St Davids City Centre

St Davids or in welsh ‘Ty Ddewi’ is Britain’s smallest city; it is set in the North West of the Pembrokeshire Coast National Park.

In the 6th century, David founded a monastery and church at Glyn Rhosyn (Rose Vale) on the banks of the River Alun and is his final resting place. The city is named after him and he is also the Patron Saint of Wales.

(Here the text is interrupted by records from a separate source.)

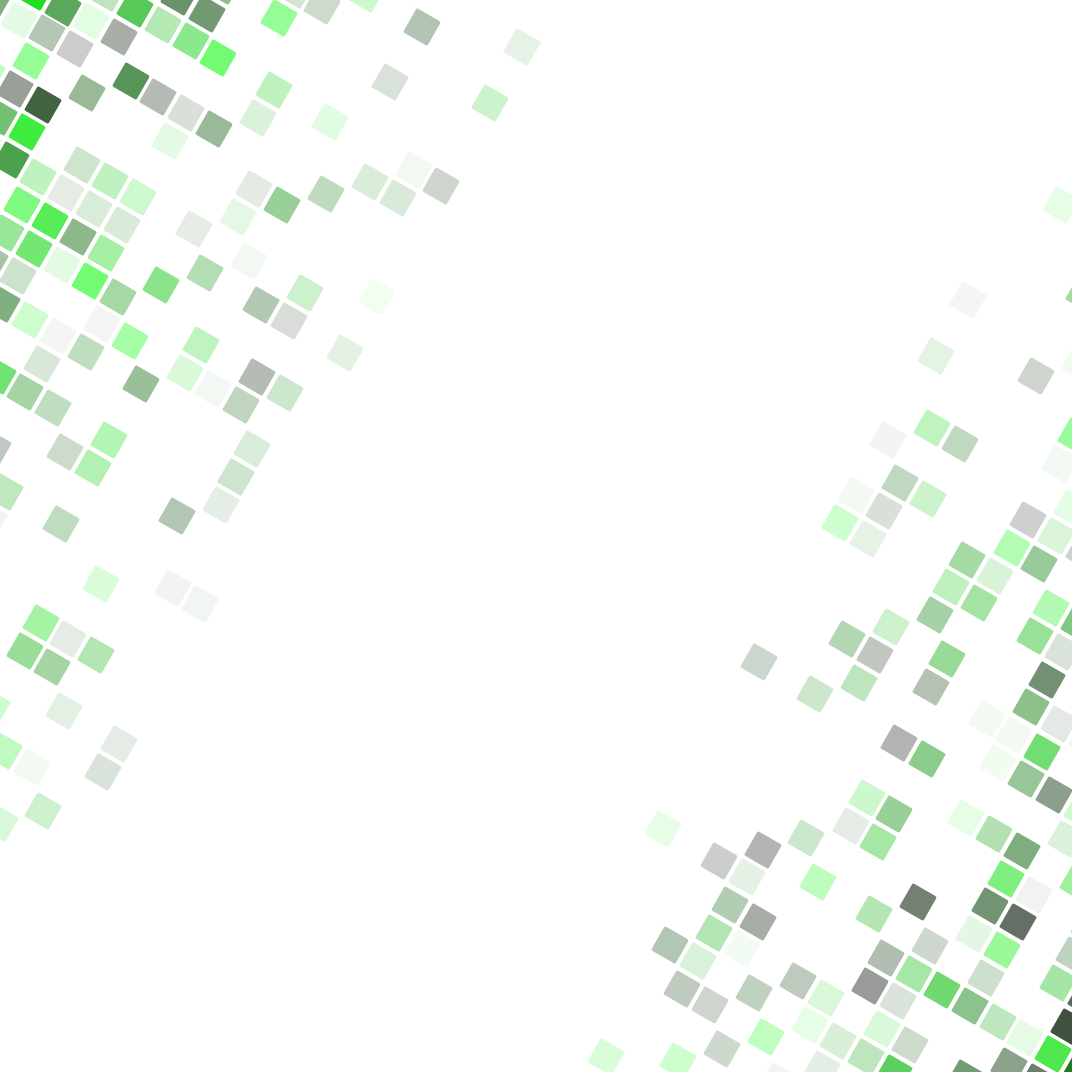
<!DOCTYPE html>
<html lang="en">
<head>
<meta charset="utf-8">
<title>Green mosaic corners</title>
<style>
:root { --paper: #fff; }
html, body { margin: 0; background: var(--paper); overflow: hidden; }
.mosaic { display: block; width: 1072px; height: 1072px; background: var(--paper); }
</style>
</head>
<body>
<svg class="mosaic" viewBox="0 0 1072 1072" role="img" aria-label="Tilted green and grey squares scattered from two corners">
<defs><rect id="t" x="-14" y="-14" width="28" height="28" rx="2" transform="rotate(30)"/></defs>
<g id="left-tiles">
<use href="#t" x="35" y="-8" fill="#2d2"/>
<use href="#t" x="-9" y="4" fill="#7fae7f"/>
<use href="#t" x="19" y="20" fill="#e5fae5"/>
<use href="#t" x="63" y="8" fill="#5ca75c"/>
<use href="#t" x="47" y="33" fill="#b4c6b4"/>
<use href="#t" x="75" y="49" fill="#ccc"/>
<use href="#t" x="91" y="21" fill="#e2fde2"/>
<use href="#t" x="107" y="-7" fill="#bfe3bf"/>
<use href="#t" x="119" y="37" fill="#a6aea6"/>
<use href="#t" x="135" y="9" fill="#58c858"/>
<use href="#t" x="163" y="25" fill="#b4e9b4"/>
<use href="#t" x="179" y="-3" fill="#6a936a"/>
<use href="#t" x="207" y="14" fill="#739973"/>
<use href="#t" x="191" y="41" fill="#8ce88c"/>
<use href="#t" x="218" y="58" fill="#72fc72"/>
<use href="#t" x="223" y="-14" fill="#8fb98f"/>
<use href="#t" x="279" y="18" fill="#96fc96"/>
<use href="#t" x="295" y="-10" fill="#d2e4d2"/>
<use href="#t" x="322" y="6" fill="#cddbcd"/>
<use href="#t" x="366" y="-6" fill="#cdf9cd"/>
<use href="#t" x="410" y="-18" fill="#dbe5db"/>
<use href="#t" x="422" y="27" fill="#b4c4b4"/>
<use href="#t" x="522" y="47" fill="#e5f2e5"/>
<use href="#t" x="390" y="82" fill="#d9e2d9"/>
<use href="#t" x="490" y="103" fill="#cdf3cd"/>
<use href="#t" x="330" y="122" fill="#e2fce2"/>
<use href="#t" x="274" y="90" fill="#bff2bf"/>
<use href="#t" x="258" y="118" fill="#d9f2d9"/>
<use href="#t" x="31" y="61" fill="#96fd96"/>
<use href="#t" x="-13" y="73" fill="#bffcbf"/>
<use href="#t" x="15" y="89" fill="#9a9f9a"/>
<use href="#t" x="43" y="105" fill="#416341"/>
<use href="#t" x="87" y="93" fill="#99b999"/>
<use href="#t" x="131" y="81" fill="#579457"/>
<use href="#t" x="158" y="97" fill="#b4bbb4"/>
<use href="#t" x="186" y="113" fill="#d9dfd9"/>
<use href="#t" x="214" y="129" fill="#99b999"/>
<use href="#t" x="170" y="141" fill="#e5fae5"/>
<use href="#t" x="-1" y="117" fill="#73c073"/>
<use href="#t" x="27" y="132" fill="#40eb40"/>
<use href="#t" x="-17" y="145" fill="#e5f5e5"/>
<use href="#t" x="11" y="160" fill="#4ca24c"/>
<use href="#t" x="38" y="177" fill="#bff2bf"/>
<use href="#t" x="82" y="165" fill="#cde5cd"/>
<use href="#t" x="110" y="181" fill="#bff0bf"/>
<use href="#t" x="138" y="197" fill="#cdf9cd"/>
<use href="#t" x="66" y="193" fill="#e5ece5"/>
<use href="#t" x="94" y="209" fill="#d9ecd9"/>
<use href="#t" x="122" y="225" fill="#d9ead9"/>
<use href="#t" x="22" y="205" fill="#80f980"/>
<use href="#t" x="50" y="221" fill="#58ec58"/>
<use href="#t" x="78" y="237" fill="#8cb88c"/>
<use href="#t" x="106" y="253" fill="#a5efa5"/>
<use href="#t" x="6" y="233" fill="#99e599"/>
<use href="#t" x="34" y="249" fill="#72e872"/>
<use href="#t" x="62" y="265" fill="#e2fbe2"/>
<use href="#t" x="90" y="281" fill="#72fc72"/>
<use href="#t" x="118" y="297" fill="#a5d8a5"/>
<use href="#t" x="-10" y="261" fill="#a5c5a5"/>
<use href="#t" x="18" y="276" fill="#cde2cd"/>
<use href="#t" x="2" y="304" fill="#80af80"/>
<use href="#t" x="30" y="320" fill="#cdfdcd"/>
<use href="#t" x="58" y="336" fill="#f4f6f4"/>
<use href="#t" x="102" y="324" fill="#f4f4f4"/>
<use href="#t" x="130" y="341" fill="#a5fda5"/>
<use href="#t" x="86" y="352" fill="#bfddbf"/>
<use href="#t" x="42" y="364" fill="#d9e7d9"/>
<use href="#t" x="-2" y="376" fill="#72e272"/>
<use href="#t" x="25" y="392" fill="#a5d5a5"/>
<use href="#t" x="53" y="408" fill="#bfddbf"/>
<use href="#t" x="141" y="384" fill="#99c099"/>
<use href="#t" x="201" y="345" fill="#bff3bf"/>
<use href="#t" x="185" y="373" fill="#d9f9d9"/>
<use href="#t" x="213" y="389" fill="#f2f9f2"/>
<use href="#t" x="257" y="377" fill="#b4bcb4"/>
<use href="#t" x="285" y="393" fill="#cde7cd"/>
<use href="#t" x="241" y="405" fill="#bfd5bf"/>
<use href="#t" x="161" y="285" fill="#8ce38c"/>
<use href="#t" x="205" y="273" fill="#b3ddb3"/>
<use href="#t" x="249" y="261" fill="#f2f9f2"/>
<use href="#t" x="194" y="229" fill="#e5ede5"/>
<use href="#t" x="238" y="217" fill="#e5f7e5"/>
<use href="#t" x="254" y="189" fill="#e5eae5"/>
<use href="#t" x="282" y="205" fill="#99d099"/>
<use href="#t" x="326" y="194" fill="#bfdabf"/>
<use href="#t" x="370" y="182" fill="#d9edd9"/>
<use href="#t" x="398" y="198" fill="#d9ead9"/>
<use href="#t" x="414" y="170" fill="#f2f8f2"/>
<use href="#t" x="441" y="186" fill="#cdd5cd"/>
<use href="#t" x="305" y="293" fill="#cdf0cd"/>
<use href="#t" x="261" y="305" fill="#b3c8b3"/>
<use href="#t" x="289" y="321" fill="#d9dcd9"/>
<use href="#t" x="377" y="297" fill="#f1fef1"/>
<use href="#t" x="345" y="353" fill="#e5f1e5"/>
<use href="#t" x="109" y="440" fill="#b3f5b3"/>
<use href="#t" x="93" y="468" fill="#b3f0b3"/>
<use href="#t" x="65" y="452" fill="#cddbcd"/>
<use href="#t" x="-7" y="448" fill="#bfc9bf"/>
<use href="#t" x="5" y="492" fill="#bfe8bf"/>
<use href="#t" x="-11" y="520" fill="#f3f3f3"/>
<use href="#t" x="61" y="524" fill="#bfdcbf"/>
<use href="#t" x="177" y="516" fill="#b3c6b3"/>
<use href="#t" x="221" y="505" fill="#e5eee5"/>
<use href="#t" x="236" y="477" fill="#cde5cd"/>
<use href="#t" x="252" y="449" fill="#d9ecd9"/>
<use href="#t" x="101" y="584" fill="#d9fcd9"/>
<use href="#t" x="173" y="588" fill="#f2f4f2"/>
<use href="#t" x="200" y="604" fill="#f2f6f2"/>
<use href="#t" x="41" y="623" fill="#a5f3a5"/>
<use href="#t" x="68" y="639" fill="#e5ebe5"/>
<use href="#t" x="96" y="655" fill="#b3e6b3"/>
<use href="#t" x="25" y="651" fill="#9d9"/>
<use href="#t" x="52" y="667" fill="#a5d5a5"/>
<use href="#t" x="64" y="711" fill="#e5f0e5"/>
<use href="#t" x="-8" y="707" fill="#cdfdcd"/>
<use href="#t" x="4" y="751" fill="#bffabf"/>
<use href="#t" x="32" y="767" fill="#f2faf2"/>
<use href="#t" x="119" y="744" fill="#e5ebe5"/>
<use href="#t" x="103" y="772" fill="#d9e3d9"/>
<use href="#t" x="43" y="811" fill="#cdf1cd"/>
<use href="#t" x="0" y="823" fill="#d9f8d9"/>
</g>
<g id="right-tiles">
<use href="#t" x="1061" y="205" fill="#e5fee5"/>
<use href="#t" x="968" y="300" fill="#f4f5f4"/>
<use href="#t" x="1084" y="294" fill="#a5d8a5"/>
<use href="#t" x="936" y="356" fill="#e5f3e5"/>
<use href="#t" x="1036" y="376" fill="#cdd5cd"/>
<use href="#t" x="1080" y="364" fill="#f0fcf0"/>
<use href="#t" x="932" y="428" fill="#bff4bf"/>
<use href="#t" x="960" y="444" fill="#bfd9bf"/>
<use href="#t" x="888" y="440" fill="#f3f3f3"/>
<use href="#t" x="1076" y="436" fill="#99fb99"/>
<use href="#t" x="1060" y="464" fill="#f2f8f2"/>
<use href="#t" x="900" y="483" fill="#bfd8bf"/>
<use href="#t" x="928" y="499" fill="#cdf3cd"/>
<use href="#t" x="856" y="495" fill="#f2faf2"/>
<use href="#t" x="884" y="511" fill="#d9dfd9"/>
<use href="#t" x="840" y="523" fill="#cdfecd"/>
<use href="#t" x="868" y="539" fill="#e5f2e5"/>
<use href="#t" x="1072" y="508" fill="#e5fde5"/>
<use href="#t" x="1028" y="520" fill="#cdd0cd"/>
<use href="#t" x="1056" y="536" fill="#d9f4d9"/>
<use href="#t" x="1084" y="552" fill="#cdd2cd"/>
<use href="#t" x="1012" y="548" fill="#b3fdb3"/>
<use href="#t" x="1039" y="564" fill="#99ca99"/>
<use href="#t" x="967" y="560" fill="#a5d9a5"/>
<use href="#t" x="995" y="576" fill="#d9f3d9"/>
<use href="#t" x="951" y="587" fill="#bff1bf"/>
<use href="#t" x="979" y="603" fill="#a5e3a5"/>
<use href="#t" x="935" y="615" fill="#a5d2a5"/>
<use href="#t" x="1051" y="608" fill="#b3f8b3"/>
<use href="#t" x="1079" y="624" fill="#80c880"/>
<use href="#t" x="1035" y="636" fill="#99e099"/>
<use href="#t" x="1063" y="652" fill="#d9e3d9"/>
<use href="#t" x="1047" y="680" fill="#739073"/>
<use href="#t" x="891" y="627" fill="#cdf1cd"/>
<use href="#t" x="847" y="639" fill="#b3d7b3"/>
<use href="#t" x="875" y="655" fill="#bfc7bf"/>
<use href="#t" x="859" y="683" fill="#bfe5bf"/>
<use href="#t" x="947" y="659" fill="#99da99"/>
<use href="#t" x="931" y="687" fill="#b3c2b3"/>
<use href="#t" x="759" y="662" fill="#cdd6cd"/>
<use href="#t" x="815" y="694" fill="#cde7cd"/>
<use href="#t" x="987" y="719" fill="#f2faf2"/>
<use href="#t" x="1031" y="707" fill="#8cc18c"/>
<use href="#t" x="1059" y="724" fill="#e5e9e5"/>
<use href="#t" x="1087" y="740" fill="#f2f4f2"/>
<use href="#t" x="1014" y="735" fill="#f2faf2"/>
<use href="#t" x="1042" y="752" fill="#72dd72"/>
<use href="#t" x="998" y="763" fill="#f2fdf2"/>
<use href="#t" x="1026" y="779" fill="#99c699"/>
<use href="#t" x="1054" y="795" fill="#8c9f8c"/>
<use href="#t" x="1082" y="811" fill="#d0fbd0"/>
<use href="#t" x="899" y="743" fill="#b3b3b3"/>
<use href="#t" x="927" y="759" fill="#8ccd8c"/>
<use href="#t" x="867" y="798" fill="#cdf8cd"/>
<use href="#t" x="894" y="814" fill="#99cf99"/>
<use href="#t" x="851" y="826" fill="#e5ebe5"/>
<use href="#t" x="878" y="842" fill="#a5e7a5"/>
<use href="#t" x="966" y="818" fill="#e5fee5"/>
<use href="#t" x="994" y="834" fill="#b3dfb3"/>
<use href="#t" x="1022" y="851" fill="#80ad80"/>
<use href="#t" x="1066" y="839" fill="#d9f2d9"/>
<use href="#t" x="806" y="838" fill="#cde7cd"/>
<use href="#t" x="818" y="882" fill="#bffdbf"/>
<use href="#t" x="663" y="829" fill="#e5fee5"/>
<use href="#t" x="763" y="850" fill="#b3b5b3"/>
<use href="#t" x="719" y="861" fill="#cccecc"/>
<use href="#t" x="747" y="877" fill="#e5f1e5"/>
<use href="#t" x="730" y="905" fill="#b3cdb3"/>
<use href="#t" x="758" y="922" fill="#a5ada5"/>
<use href="#t" x="714" y="933" fill="#b3e4b3"/>
<use href="#t" x="742" y="949" fill="#f2fcf2"/>
<use href="#t" x="670" y="945" fill="#b3c6b3"/>
<use href="#t" x="698" y="961" fill="#d9f1d9"/>
<use href="#t" x="682" y="989" fill="#bfcbbf"/>
<use href="#t" x="710" y="1005" fill="#cdd5cd"/>
<use href="#t" x="754" y="993" fill="#bfd2bf"/>
<use href="#t" x="798" y="981" fill="#bfcabf"/>
<use href="#t" x="826" y="998" fill="#d9f8d9"/>
<use href="#t" x="874" y="914" fill="#b3e6b3"/>
<use href="#t" x="918" y="902" fill="#738073"/>
<use href="#t" x="1006" y="879" fill="#80ef80"/>
<use href="#t" x="1034" y="895" fill="#f2f2f2"/>
<use href="#t" x="1078" y="883" fill="#a0f0a0"/>
<use href="#t" x="990" y="906" fill="#739473"/>
<use href="#t" x="1018" y="922" fill="#666f66"/>
<use href="#t" x="974" y="934" fill="#e5f6e5"/>
<use href="#t" x="1002" y="950" fill="#99f999"/>
<use href="#t" x="930" y="946" fill="#cdd7cd"/>
<use href="#t" x="886" y="958" fill="#b3beb3"/>
<use href="#t" x="914" y="974" fill="#a5e8a5"/>
<use href="#t" x="870" y="986" fill="#999b99"/>
<use href="#t" x="942" y="990" fill="#72d872"/>
<use href="#t" x="898" y="1001" fill="#d9e3d9"/>
<use href="#t" x="970" y="1006" fill="#8cc38c"/>
<use href="#t" x="986" y="978" fill="#cddfcd"/>
<use href="#t" x="1074" y="955" fill="#bfd3bf"/>
<use href="#t" x="1058" y="983" fill="#a5e5a5"/>
<use href="#t" x="1090" y="927" fill="#667066"/>
<use href="#t" x="1086" y="999" fill="#5a6a5a"/>
<use href="#t" x="998" y="1022" fill="#bfe7bf"/>
<use href="#t" x="1025" y="1038" fill="#e5fbe5"/>
<use href="#t" x="1069" y="1027" fill="#3f513f"/>
<use href="#t" x="1053" y="1054" fill="#4ee84e"/>
<use href="#t" x="1081" y="1070" fill="#207a20"/>
<use href="#t" x="1037" y="1082" fill="#6b7f6b"/>
<use href="#t" x="1009" y="1066" fill="#8ca28c"/>
<use href="#t" x="965" y="1078" fill="#739c73"/>
<use href="#t" x="810" y="1025" fill="#e5fee5"/>
<use href="#t" x="766" y="1037" fill="#bffebf"/>
<use href="#t" x="722" y="1049" fill="#cdd9cd"/>
<use href="#t" x="838" y="1041" fill="#d9efd9"/>
<use href="#t" x="882" y="1029" fill="#d9f9d9"/>
<use href="#t" x="866" y="1057" fill="#bfe5bf"/>
<use href="#t" x="910" y="1045" fill="#cddbcd"/>
<use href="#t" x="894" y="1073" fill="#5ecf5e"/>
<use href="#t" x="822" y="1069" fill="#e5eee5"/>
<use href="#t" x="778" y="1081" fill="#f2f4f2"/>
<use href="#t" x="678" y="1061" fill="#cdfecd"/>
<use href="#t" x="606" y="1057" fill="#d9fdd9"/>
</g>
</svg>
</body>
</html>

St Davids is the smallest city in terms of population and urban area but the smallest city by local authority boundaries is the City of London.
This association between having a cathedral and being called a city was established in the early 1540s when King Henry VIII founded dioceses. This status was lost in 1886 but at the request of Queen Elizabeth II, restored in 1994.
The present cathedral was built by the Normans and contained many relics, including the remains of St David. It was visited by many pilgrims, many of whom were nobles and kings, including William the Conqueror in 1077.
Pope Calixtus II decreed that two pilgrimages to St Davids were equivalent to one to Rome. Evidence of the Pilgrims Way can be seen in several places notably the Pilgrims Cross in Nevern Nr Newport a rough cross hewn out of the rock with a very smooth stone underneath, where the pilgrims stopped to pray during their journey. Where they knelt down to pray has been worn smooth.

St Davids is now a thriving tourist destination, other attractions have grown around the Cathedral and Bishops Palace. Art galleries abound and the iconic building Oriel y Parc Gallery which is a Class A landscape gallery, run by the Pembrokeshire Coast National Park in conjunction with National Museum of Wales and often houses the works of Graham Sutherland and has prestigious exhibitions annually.

There are many excellent walks in the area and the links below are no exception. This is a short walk estimated about an hour, starting from the National Park Car Park at Oriel y Parc, I’m sure it will be longer as you will stop to look at the views, Ramsey Island, St Nons and more. Caerfai (PDF)

Another shorter interesting walk is The St Davids City Walk and the route follows wooded Merry Vale. The small crag above the valley is called Clegyr Boia, an outcrop of very old volcanic rock. It is said to have been a stronghold of St David’s adversary Boia, a Celtic chieftain. David managed to convert Boia’s followers, but not the pagan chief himself. He died a follower of the old faith and it takes you to sites other than the more well-known Cathedral and Bishops Palace. St Davids City (PDF)

If you feel like some fun or fancy eating something a bit different visit:

Dr Beynon’s Bug Farm

Food, farming, research and conservation are all equally important.

This is an attraction with a difference not only can you sample a bug burger or even GFC grub fried chicken.

They also have an educational programme and give lectures and workshops to show how important bugs are in our lives.

The farm supports a herd of Welsh Black cattle and crops such as barley and wheat are grown. There is a wide range of wildlife habitats including wildflower meadows, marshy grassland and heath.

Whitesands Bay

An award winning Blue Flag beach and surfing destination situated outside St Davids and overlooked by Carn Lidi to the north. With a shop, cafe, toilets, seasonal lifeguard and a camp site for tents. No dogs from 1st May to 30th September.

Ramsey Island

RSPB owned Ireland that abounds with breeding seabirds, large breeding colony of grey seals, porpoises and dolphins. If you wish to land on the island you can get there with who operate from Easter to 31 October.

Map showing the location of St Davids

More things to do in Pembrokeshire